As well designed and
maintained as the Republic
of Singapore's combat vessels
are, there are not very many,
and the Malacca Straits are
five hundred miles long.  
Then there's the huge Indian
Ocean area between the
western end and the
Andaman Islands. And the
even larger Pacific Ocean
area between the eastern end
of the straits and the South
China Sea.
Tactically, a
counter-attacker's options
become very limited once
pirates have boarded a target
vessel, especially if the
victim's crew are taken
Even if a frigate or submarine
can get to the scene quickly,
the key is to preempt attacks.
Perhaps pirates intending to remain alive and in business for a
prolonged period would enlist lookouts on shore on in fishing boats to
alert the gentlemen of fortune that a frigate was approaching. This has
been standard practice for pirates for thousands of years. Today, a
pirate king might also invest in radar. However, most radars receive
and send energy, so a warship with advanced systems can "hear"

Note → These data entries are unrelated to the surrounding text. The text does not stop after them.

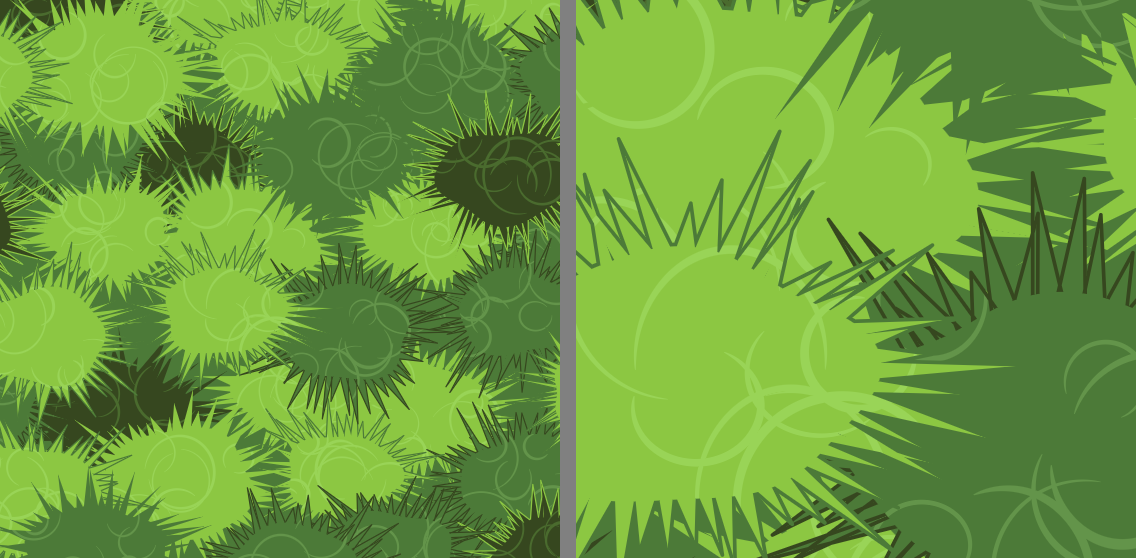
Left: the whole. Right: its middle third, enlarged.
Give the GLSL for this pattern, as a Shadertoy shader.

```glsl
// Overlapping spiky bushes in three greens, with thin outlines and curled brush strokes.
#define COLUMNS 5
#define ROWS 8
#define ORDER_STEP 13
#define SPACING vec2(0.27, 0.145)
#define BUSH_RADIUS vec2(0.125, 0.088)
#define SPIKES 54.0
#define SPIKE_MIN 0.022
#define SPIKE_MAX 0.088
#define LINE_WIDTH 0.0011
#define STROKE_WIDTH 0.0030
#define CURLS 9

const float TAU = 6.2831853;
const vec3 LIGHT = vec3(0.55, 0.78, 0.26);
const vec3 MID = vec3(0.30, 0.48, 0.22);
const vec3 DARK = vec3(0.21, 0.28, 0.12);

float hash(vec2 p) {
    vec3 q = fract(vec3(p.xyx) * 0.1031);
    q += dot(q, q.yzx + 33.33);
    return fract((q.x + q.y) * q.z);
}

// Antialiased coverage of a signed distance
float cover(float d) {
    return clamp(0.5 - d * iResolution.y, 0.0, 1.0);
}

float cross2(vec2 a, vec2 b) { return a.x * b.y - a.y * b.x; }

float segmentDistance(vec2 p, vec2 a, vec2 b) {
    vec2 pa = p - a, ba = b - a;
    return length(pa - ba * clamp(dot(pa, ba) / dot(ba, ba), 0.0, 1.0));
}

float triangleDistance(vec2 p, vec2 a, vec2 b, vec2 c) {
    float d = min(segmentDistance(p, a, b), min(segmentDistance(p, b, c), segmentDistance(p, c, a)));
    vec3 side = vec3(cross2(b - a, p - a), cross2(c - b, p - b), cross2(a - c, p - c));
    bool inside = all(greaterThan(side, vec3(0.0))) || all(lessThan(side, vec3(0.0)));
    return inside ? -d : d;
}

// Uneven outline of the body, relative to its ellipse
float rim(float angle, float seed) {
    return 1.0 + 0.06 * sin(3.0 * angle + seed) + 0.05 * sin(5.0 * angle + 2.3 * seed);
}

vec2 rimPoint(float angle, vec2 radius, float seed) {
    return radius * rim(angle, seed) * vec2(cos(angle), sin(angle));
}

// x: distance to the filled bush, y: distance to the sides of single spikes
vec2 bushDistance(vec2 q, vec2 radius, float seed) {
    float angle = atan(q.y / radius.y, q.x / radius.x);
    float body = (length(q / radius) - 0.97 * rim(angle, seed)) * radius.y;
    float fill = body, sides = 1.0;
    float cell = floor(angle / TAU * SPIKES);
    for (int k = -3; k <= 3; k++) {
        float id = mod(cell + float(k), SPIKES);
        vec2 key = vec2(id, seed * 7.0);
        float a = (id + 0.5) * TAU / SPIKES;
        float size = mix(SPIKE_MIN, SPIKE_MAX, pow(hash(key), 1.4));
        size *= 0.85 + 0.25 * abs(cos(a));
        float lean = a + 0.75 * (hash(key + 3.7) - 0.5);
        float halfBase = (0.45 + 0.3 * hash(key + 9.1)) * TAU / SPIKES;
        vec2 tip = rimPoint(a, radius, seed) + size * vec2(cos(lean), sin(lean));
        vec2 left = 0.9 * rimPoint(a - halfBase, radius, seed);
        vec2 right = 0.9 * rimPoint(a + halfBase, radius, seed);
        float spike = triangleDistance(q, left, tip, right);
        fill = min(fill, spike);
        sides = min(sides, abs(spike));
    }
    return vec2(fill, max(sides, -0.002 - body));
}

// Tapered partial rings scattered over a bush
float curls(vec2 q, vec2 radius, float seed) {
    float ink = 0.0;
    for (int k = 0; k < CURLS; k++) {
        vec2 key = vec2(float(k) + 0.5, seed * 5.0);
        vec2 center = (vec2(hash(key), hash(key + 4.3)) - 0.5) * radius * 1.9;
        float ring = mix(0.020, 0.062, hash(key + 8.9));
        vec2 v = q - center;
        v.y *= 0.85 + 0.3 * hash(key + 6.1);
        float turn = fract(atan(v.y, v.x) / TAU + hash(key + 2.2));
        float extent = 0.45 + 0.55 * hash(key + 5.4);
        float taper = sqrt(max(0.0, sin(0.5 * TAU * clamp(turn / extent, 0.0, 1.0))));
        float width = STROKE_WIDTH * taper * (0.4 + 0.6 * hash(key + 1.6));
        float d = abs(length(v) - ring * (1.0 + 0.12 * turn)) - width;
        ink = max(ink, cover(d) * step(0.05, taper));
    }
    return ink;
}

void mainImage(out vec4 fragColor, in vec2 fragCoord) {
    vec2 p = fragCoord / iResolution.y;
    vec3 color = MID;
    int count = COLUMNS * ROWS;

    // Paint bushes from back to front in a shuffled grid order
    for (int i = 0; i < count; i++) {
        int slot = (i * ORDER_STEP) % count;
        float seed = float(i) + 1.0;
        vec2 grid = vec2(float(slot % COLUMNS), float(slot / COLUMNS));
        grid.x += 0.5 * mod(grid.y, 2.0);
        vec2 jitter = vec2(hash(vec2(seed, 1.3)), hash(vec2(seed, 2.9))) - 0.5;
        vec2 q = p - ((grid + 0.45 * jitter) * SPACING - vec2(0.05, 0.01));
        if (abs(q.x) > 0.28 || abs(q.y) > 0.22) continue;

        vec2 radius = BUSH_RADIUS * mix(0.85, 1.15, hash(vec2(seed, 5.7)));
        float tone = fract(seed * 0.618034);
        bool light = tone < 0.46, dark = tone > 0.80;
        vec3 leaf = light ? LIGHT : dark ? DARK : MID;
        vec3 edge = light ? MID : dark ? LIGHT : DARK;
        vec3 stroke = light ? vec3(0.60, 0.83, 0.34) : dark ? vec3(0.29, 0.42, 0.18) : vec3(0.39, 0.58, 0.29);

        vec2 d = bushDistance(q, radius, seed);
        float style = hash(vec2(seed, 8.2));
        float line = style < 0.4 ? d.y : abs(d.x);
        leaf = mix(leaf, stroke, curls(q, radius, seed));
        color = mix(color, leaf, cover(d.x));
        if (style < 0.75) color = mix(color, edge, cover(line - LINE_WIDTH));
    }
    fragColor = vec4(color, 1.0);
}
```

something it cannot see. So far, even if pirates have radar that leaves
submarines undetected.